Flu shot policy grievance heads to arbitration

A policy grievance arbitration over the unprecedented Influenza Control Program Policy introduced by the Health Employers' Association of BC (HEABC) last August will open tomorrow in Vancouver.

In October 2012 the Health Sciences Association of BC, on behalf of the Health Science Professionals Bargaining Association (HSPBA), filed a policy grievance calling for the withdrawal of the province-wide flu shot policy that threatens to fire health science professionals who refuse to declare whether they have been vaccinated against seasonal flu. In addition to the union's position that the policy breaches the collective agreement, HSA argues the policy violates member's privacy rights, as well as rights guaranteed under the Canadian Charter of Rights and Freedoms.

"The policy forces virtually anybody who works in health care to be immunized and make a public declaration they have been vaccinated; or wear a surgical mask every day for the duration of the declared flu season ... which can be as long as four months. The policy is punitive, since if people don't comply they risk being fired," said HSA President Reid Johnson.

Jeanne Meyers, HSA's executive director of legal services and labour relations, said the bargaining association's grievance of the policy calls on HEABC to declare the policy is not in force and effect, and to revert back to the policy which was in place prior to August 2012.

"HSA has historically encouraged members to be vaccinated against seasonal flu, and continues to encourage members to be vaccinated. But we are firmly of the view that nobody should reasonably be expected to make a public declaration of their personal health choices. HSA will continue to defend members' rights to privacy," she said.

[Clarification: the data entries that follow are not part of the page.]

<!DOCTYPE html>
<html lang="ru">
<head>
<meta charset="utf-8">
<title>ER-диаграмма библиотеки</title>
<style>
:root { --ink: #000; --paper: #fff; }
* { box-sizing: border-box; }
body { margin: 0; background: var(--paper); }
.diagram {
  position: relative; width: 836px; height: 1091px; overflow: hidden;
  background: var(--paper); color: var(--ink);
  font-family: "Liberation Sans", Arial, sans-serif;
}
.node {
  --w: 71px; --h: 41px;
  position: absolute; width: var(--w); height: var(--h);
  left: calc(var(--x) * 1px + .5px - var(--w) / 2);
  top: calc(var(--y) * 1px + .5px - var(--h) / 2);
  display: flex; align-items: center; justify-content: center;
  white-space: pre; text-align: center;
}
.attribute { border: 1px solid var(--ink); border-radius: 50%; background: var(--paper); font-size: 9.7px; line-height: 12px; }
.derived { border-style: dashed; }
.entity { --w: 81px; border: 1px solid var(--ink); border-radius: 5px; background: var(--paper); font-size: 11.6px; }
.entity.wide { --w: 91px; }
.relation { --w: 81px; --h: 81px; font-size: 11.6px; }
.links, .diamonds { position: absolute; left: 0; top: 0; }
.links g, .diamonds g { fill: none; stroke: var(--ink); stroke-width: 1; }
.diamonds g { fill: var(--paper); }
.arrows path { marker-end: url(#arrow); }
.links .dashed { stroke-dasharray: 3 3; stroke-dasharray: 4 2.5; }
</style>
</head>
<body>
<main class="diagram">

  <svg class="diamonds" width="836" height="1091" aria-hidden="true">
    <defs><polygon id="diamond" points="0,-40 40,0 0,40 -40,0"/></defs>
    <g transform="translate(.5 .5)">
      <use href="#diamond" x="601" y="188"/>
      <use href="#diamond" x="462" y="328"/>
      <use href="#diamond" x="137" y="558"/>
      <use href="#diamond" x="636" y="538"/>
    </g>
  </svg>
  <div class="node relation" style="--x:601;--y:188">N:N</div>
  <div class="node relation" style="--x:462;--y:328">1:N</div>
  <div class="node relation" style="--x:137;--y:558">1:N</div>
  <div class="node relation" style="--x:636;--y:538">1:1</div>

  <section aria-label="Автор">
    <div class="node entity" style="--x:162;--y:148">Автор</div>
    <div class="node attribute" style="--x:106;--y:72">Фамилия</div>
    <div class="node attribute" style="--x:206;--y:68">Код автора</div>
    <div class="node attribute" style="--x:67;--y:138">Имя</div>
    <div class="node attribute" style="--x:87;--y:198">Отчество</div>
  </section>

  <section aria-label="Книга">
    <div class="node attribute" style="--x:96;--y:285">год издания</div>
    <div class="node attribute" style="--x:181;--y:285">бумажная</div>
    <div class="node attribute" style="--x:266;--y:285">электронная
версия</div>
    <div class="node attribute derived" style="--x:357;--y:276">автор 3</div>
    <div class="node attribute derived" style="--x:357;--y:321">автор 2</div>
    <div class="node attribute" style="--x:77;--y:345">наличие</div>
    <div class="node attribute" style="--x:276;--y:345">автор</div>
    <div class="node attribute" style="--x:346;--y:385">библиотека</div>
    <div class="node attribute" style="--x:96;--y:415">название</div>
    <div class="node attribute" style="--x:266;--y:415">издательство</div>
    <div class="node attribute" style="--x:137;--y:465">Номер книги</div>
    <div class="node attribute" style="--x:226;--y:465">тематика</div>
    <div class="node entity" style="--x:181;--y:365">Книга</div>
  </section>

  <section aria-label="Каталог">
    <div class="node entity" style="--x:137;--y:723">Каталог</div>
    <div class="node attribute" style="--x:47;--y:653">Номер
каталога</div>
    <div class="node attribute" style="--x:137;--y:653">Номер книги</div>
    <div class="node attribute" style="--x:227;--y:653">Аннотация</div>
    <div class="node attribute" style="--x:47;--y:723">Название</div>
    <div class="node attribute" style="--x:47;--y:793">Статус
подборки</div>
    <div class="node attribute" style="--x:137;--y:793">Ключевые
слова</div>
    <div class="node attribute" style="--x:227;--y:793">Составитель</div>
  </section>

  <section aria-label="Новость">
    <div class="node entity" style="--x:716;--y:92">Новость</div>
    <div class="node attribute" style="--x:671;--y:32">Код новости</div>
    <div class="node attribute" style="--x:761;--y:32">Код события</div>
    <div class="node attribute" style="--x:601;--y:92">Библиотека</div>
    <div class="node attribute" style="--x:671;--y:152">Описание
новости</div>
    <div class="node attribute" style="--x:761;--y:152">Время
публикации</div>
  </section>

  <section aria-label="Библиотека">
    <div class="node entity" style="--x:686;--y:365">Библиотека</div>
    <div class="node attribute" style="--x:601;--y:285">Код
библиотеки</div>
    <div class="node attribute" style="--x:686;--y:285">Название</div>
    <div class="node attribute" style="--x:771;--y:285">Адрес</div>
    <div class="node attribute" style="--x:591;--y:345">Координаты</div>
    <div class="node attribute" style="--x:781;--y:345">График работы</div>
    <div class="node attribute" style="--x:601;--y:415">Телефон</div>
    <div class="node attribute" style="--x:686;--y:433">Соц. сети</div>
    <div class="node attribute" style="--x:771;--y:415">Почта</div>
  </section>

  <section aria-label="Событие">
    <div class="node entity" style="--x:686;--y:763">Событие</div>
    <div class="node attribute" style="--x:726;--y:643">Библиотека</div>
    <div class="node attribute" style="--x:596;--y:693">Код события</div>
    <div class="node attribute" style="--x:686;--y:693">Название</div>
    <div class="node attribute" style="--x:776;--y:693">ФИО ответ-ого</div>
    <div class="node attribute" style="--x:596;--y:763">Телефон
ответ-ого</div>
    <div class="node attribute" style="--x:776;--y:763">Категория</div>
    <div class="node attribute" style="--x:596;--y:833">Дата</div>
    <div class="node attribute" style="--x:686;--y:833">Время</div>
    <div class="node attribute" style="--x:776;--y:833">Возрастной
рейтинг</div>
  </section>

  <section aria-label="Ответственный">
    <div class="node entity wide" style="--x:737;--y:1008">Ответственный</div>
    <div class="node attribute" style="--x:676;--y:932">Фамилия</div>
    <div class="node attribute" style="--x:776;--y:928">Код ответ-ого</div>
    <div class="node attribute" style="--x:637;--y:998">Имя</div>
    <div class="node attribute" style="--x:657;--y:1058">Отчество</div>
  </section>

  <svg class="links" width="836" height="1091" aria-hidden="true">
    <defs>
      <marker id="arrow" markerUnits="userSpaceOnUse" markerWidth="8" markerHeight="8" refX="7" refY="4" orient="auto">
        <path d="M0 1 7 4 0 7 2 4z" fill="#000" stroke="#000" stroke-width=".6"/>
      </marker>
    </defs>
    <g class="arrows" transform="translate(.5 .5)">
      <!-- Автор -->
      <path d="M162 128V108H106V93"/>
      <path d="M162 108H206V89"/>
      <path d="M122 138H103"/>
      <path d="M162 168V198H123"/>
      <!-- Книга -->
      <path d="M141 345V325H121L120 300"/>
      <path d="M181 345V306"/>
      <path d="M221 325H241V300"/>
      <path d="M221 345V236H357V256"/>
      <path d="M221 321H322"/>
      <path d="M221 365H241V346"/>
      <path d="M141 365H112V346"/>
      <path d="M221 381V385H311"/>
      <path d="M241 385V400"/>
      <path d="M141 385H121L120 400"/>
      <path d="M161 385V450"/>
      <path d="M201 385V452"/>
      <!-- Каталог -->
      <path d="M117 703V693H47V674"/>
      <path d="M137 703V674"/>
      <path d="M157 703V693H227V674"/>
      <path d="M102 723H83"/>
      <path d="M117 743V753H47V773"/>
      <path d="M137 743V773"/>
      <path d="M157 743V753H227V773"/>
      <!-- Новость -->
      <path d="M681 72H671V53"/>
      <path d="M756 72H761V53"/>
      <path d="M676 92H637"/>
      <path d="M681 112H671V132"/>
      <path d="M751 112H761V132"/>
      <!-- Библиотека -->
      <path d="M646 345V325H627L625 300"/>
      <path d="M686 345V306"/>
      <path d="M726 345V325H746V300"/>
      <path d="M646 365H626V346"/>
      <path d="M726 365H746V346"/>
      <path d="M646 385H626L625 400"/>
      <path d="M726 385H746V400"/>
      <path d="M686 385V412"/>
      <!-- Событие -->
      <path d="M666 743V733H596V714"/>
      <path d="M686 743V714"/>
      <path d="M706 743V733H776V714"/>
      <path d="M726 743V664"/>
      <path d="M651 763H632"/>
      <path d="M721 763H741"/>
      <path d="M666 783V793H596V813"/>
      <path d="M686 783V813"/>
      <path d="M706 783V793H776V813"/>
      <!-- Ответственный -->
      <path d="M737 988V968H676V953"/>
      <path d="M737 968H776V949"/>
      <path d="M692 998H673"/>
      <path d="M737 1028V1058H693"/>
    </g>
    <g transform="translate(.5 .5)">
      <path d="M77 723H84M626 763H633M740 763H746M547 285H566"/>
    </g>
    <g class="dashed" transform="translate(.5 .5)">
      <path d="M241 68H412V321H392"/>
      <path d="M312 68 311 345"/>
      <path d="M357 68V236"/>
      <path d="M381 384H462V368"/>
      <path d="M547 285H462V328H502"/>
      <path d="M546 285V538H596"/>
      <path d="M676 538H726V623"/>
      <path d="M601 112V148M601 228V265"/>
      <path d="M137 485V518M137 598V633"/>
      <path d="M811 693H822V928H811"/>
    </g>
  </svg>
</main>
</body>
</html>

"While we do encourage members to take advantage of on-site flu vaccine clinics or to visit their family doctor to get a vaccine, we do recognize that individual health care workers have a right to make their personal health decisions. If they choose not to be vaccinated for any number of factors ... including experiences with bad side effects to vaccines, and fundamental, philosophical, or religious objections to vaccination ... that is their right," Meyers said.

Nine days have been set down in July for hearing, and a further four days in September.

HSA is seeking to have the hearing completed and a decision issued by the arbitrator prior to the start of the 2013 flu season.